Collected data
□ □ □ □ □
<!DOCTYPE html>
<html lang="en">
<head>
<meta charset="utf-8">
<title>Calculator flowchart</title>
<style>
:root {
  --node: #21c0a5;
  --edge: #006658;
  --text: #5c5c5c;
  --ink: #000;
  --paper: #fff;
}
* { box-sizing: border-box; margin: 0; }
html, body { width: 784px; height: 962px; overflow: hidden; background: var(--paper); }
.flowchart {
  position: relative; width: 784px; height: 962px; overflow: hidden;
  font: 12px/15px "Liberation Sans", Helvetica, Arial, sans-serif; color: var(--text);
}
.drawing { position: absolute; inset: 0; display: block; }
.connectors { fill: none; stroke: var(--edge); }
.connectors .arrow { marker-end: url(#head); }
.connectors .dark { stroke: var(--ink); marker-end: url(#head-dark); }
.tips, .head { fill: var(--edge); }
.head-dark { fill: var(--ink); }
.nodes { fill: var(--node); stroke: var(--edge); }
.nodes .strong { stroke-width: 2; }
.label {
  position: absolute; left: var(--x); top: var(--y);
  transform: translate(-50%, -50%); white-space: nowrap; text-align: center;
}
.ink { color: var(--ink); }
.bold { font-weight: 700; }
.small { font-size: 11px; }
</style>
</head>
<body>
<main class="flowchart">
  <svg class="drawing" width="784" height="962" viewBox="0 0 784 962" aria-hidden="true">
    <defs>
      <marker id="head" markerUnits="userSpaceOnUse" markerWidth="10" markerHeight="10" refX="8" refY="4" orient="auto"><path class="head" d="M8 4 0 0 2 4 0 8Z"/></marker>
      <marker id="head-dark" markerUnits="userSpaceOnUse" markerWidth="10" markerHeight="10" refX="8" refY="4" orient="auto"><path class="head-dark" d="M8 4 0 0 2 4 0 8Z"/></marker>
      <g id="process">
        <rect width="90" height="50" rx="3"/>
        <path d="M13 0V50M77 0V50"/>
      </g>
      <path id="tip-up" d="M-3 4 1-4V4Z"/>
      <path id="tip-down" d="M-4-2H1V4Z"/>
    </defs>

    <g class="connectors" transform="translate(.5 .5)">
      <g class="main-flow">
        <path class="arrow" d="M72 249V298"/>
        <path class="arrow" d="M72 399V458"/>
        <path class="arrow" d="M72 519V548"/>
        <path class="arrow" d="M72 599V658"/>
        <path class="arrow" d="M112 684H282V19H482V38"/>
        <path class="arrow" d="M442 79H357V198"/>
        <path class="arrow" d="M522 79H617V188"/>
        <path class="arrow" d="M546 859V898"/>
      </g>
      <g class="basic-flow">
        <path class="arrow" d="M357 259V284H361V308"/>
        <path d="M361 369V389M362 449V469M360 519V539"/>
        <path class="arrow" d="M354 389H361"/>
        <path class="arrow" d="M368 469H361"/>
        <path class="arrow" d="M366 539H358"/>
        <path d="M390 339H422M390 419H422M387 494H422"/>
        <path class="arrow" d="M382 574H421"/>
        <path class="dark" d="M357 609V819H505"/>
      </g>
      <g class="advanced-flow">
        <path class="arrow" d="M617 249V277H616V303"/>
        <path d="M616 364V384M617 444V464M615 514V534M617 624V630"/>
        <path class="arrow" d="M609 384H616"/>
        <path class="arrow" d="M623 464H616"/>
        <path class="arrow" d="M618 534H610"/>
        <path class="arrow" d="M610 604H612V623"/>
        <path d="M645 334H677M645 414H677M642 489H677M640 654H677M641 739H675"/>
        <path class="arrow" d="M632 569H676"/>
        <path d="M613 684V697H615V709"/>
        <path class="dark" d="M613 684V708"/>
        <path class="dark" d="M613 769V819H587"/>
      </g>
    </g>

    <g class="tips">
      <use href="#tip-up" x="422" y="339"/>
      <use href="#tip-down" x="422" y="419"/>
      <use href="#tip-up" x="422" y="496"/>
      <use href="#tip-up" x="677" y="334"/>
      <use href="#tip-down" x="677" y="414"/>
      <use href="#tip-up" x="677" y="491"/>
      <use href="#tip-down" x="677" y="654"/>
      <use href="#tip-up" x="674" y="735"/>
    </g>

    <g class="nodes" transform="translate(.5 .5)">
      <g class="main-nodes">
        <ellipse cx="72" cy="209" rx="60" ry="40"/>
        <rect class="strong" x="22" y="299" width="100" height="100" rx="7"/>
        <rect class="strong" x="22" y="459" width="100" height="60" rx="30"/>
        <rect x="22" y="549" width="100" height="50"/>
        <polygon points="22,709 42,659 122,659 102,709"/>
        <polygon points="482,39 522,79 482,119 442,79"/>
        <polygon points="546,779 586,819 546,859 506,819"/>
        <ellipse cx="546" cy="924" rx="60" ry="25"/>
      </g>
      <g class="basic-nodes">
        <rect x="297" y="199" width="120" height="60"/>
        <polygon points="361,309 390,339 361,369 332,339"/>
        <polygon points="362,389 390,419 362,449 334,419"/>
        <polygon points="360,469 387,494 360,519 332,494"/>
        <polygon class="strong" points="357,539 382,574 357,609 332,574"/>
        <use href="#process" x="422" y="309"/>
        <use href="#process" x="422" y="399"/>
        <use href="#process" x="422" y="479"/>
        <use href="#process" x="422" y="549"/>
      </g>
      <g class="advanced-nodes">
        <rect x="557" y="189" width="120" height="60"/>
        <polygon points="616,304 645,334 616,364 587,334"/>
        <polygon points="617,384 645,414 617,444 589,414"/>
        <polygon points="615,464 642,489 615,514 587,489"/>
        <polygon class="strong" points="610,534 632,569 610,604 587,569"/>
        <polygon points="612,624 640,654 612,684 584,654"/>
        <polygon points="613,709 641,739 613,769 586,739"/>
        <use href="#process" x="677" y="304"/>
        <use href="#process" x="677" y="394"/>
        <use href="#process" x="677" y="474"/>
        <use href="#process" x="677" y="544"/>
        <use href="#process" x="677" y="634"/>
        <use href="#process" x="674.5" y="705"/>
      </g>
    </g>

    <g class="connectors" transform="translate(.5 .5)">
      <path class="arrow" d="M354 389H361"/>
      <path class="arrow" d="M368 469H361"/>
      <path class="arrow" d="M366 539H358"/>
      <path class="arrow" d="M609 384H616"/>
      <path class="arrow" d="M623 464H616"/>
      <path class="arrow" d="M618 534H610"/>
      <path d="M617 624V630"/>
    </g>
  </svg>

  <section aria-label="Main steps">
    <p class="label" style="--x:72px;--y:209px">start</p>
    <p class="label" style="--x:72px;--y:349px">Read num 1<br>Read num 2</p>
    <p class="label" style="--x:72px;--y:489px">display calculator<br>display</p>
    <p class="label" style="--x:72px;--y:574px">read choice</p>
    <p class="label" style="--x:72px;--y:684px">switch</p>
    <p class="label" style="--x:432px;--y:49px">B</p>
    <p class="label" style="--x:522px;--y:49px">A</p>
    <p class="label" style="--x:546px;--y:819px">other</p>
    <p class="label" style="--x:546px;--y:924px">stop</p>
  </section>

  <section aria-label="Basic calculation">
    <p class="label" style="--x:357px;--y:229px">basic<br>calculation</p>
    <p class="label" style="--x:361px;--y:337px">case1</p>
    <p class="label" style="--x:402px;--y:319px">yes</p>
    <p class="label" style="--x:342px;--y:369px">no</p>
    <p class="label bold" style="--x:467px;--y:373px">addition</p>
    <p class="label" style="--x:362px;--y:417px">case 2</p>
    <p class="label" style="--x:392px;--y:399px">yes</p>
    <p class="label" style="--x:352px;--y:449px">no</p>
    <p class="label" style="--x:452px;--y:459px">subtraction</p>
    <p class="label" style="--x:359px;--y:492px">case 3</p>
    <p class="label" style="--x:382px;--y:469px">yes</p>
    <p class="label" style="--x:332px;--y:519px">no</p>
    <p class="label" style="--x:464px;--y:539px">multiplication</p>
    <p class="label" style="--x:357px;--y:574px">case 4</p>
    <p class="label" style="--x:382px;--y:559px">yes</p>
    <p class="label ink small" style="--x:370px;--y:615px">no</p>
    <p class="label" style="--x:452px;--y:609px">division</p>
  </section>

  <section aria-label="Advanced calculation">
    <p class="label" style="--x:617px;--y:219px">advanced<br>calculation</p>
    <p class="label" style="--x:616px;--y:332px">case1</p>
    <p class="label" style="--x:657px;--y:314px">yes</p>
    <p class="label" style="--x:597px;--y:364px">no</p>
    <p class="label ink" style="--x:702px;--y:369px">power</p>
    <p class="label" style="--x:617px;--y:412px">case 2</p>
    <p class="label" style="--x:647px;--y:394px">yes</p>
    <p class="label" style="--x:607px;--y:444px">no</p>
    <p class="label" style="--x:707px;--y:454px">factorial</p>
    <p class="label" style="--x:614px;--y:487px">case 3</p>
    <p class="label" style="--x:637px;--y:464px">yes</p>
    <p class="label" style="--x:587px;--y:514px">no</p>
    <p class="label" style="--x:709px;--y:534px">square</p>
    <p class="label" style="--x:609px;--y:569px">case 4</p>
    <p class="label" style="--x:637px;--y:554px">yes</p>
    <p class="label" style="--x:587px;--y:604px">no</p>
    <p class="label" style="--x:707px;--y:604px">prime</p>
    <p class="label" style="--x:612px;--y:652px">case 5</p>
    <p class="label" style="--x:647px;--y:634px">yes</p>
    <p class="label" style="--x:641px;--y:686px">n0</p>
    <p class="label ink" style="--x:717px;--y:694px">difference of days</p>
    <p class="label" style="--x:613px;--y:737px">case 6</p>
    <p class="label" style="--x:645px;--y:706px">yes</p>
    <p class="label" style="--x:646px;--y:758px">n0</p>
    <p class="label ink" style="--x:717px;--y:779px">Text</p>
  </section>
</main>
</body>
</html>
□ □ □ □ □
Look through the entries above, find each line containing "fill", and copy it.

.connectors { fill: none; stroke: var(--edge); }
.tips, .head { fill: var(--edge); }
.head-dark { fill: var(--ink); }
.nodes { fill: var(--node); stroke: var(--edge); }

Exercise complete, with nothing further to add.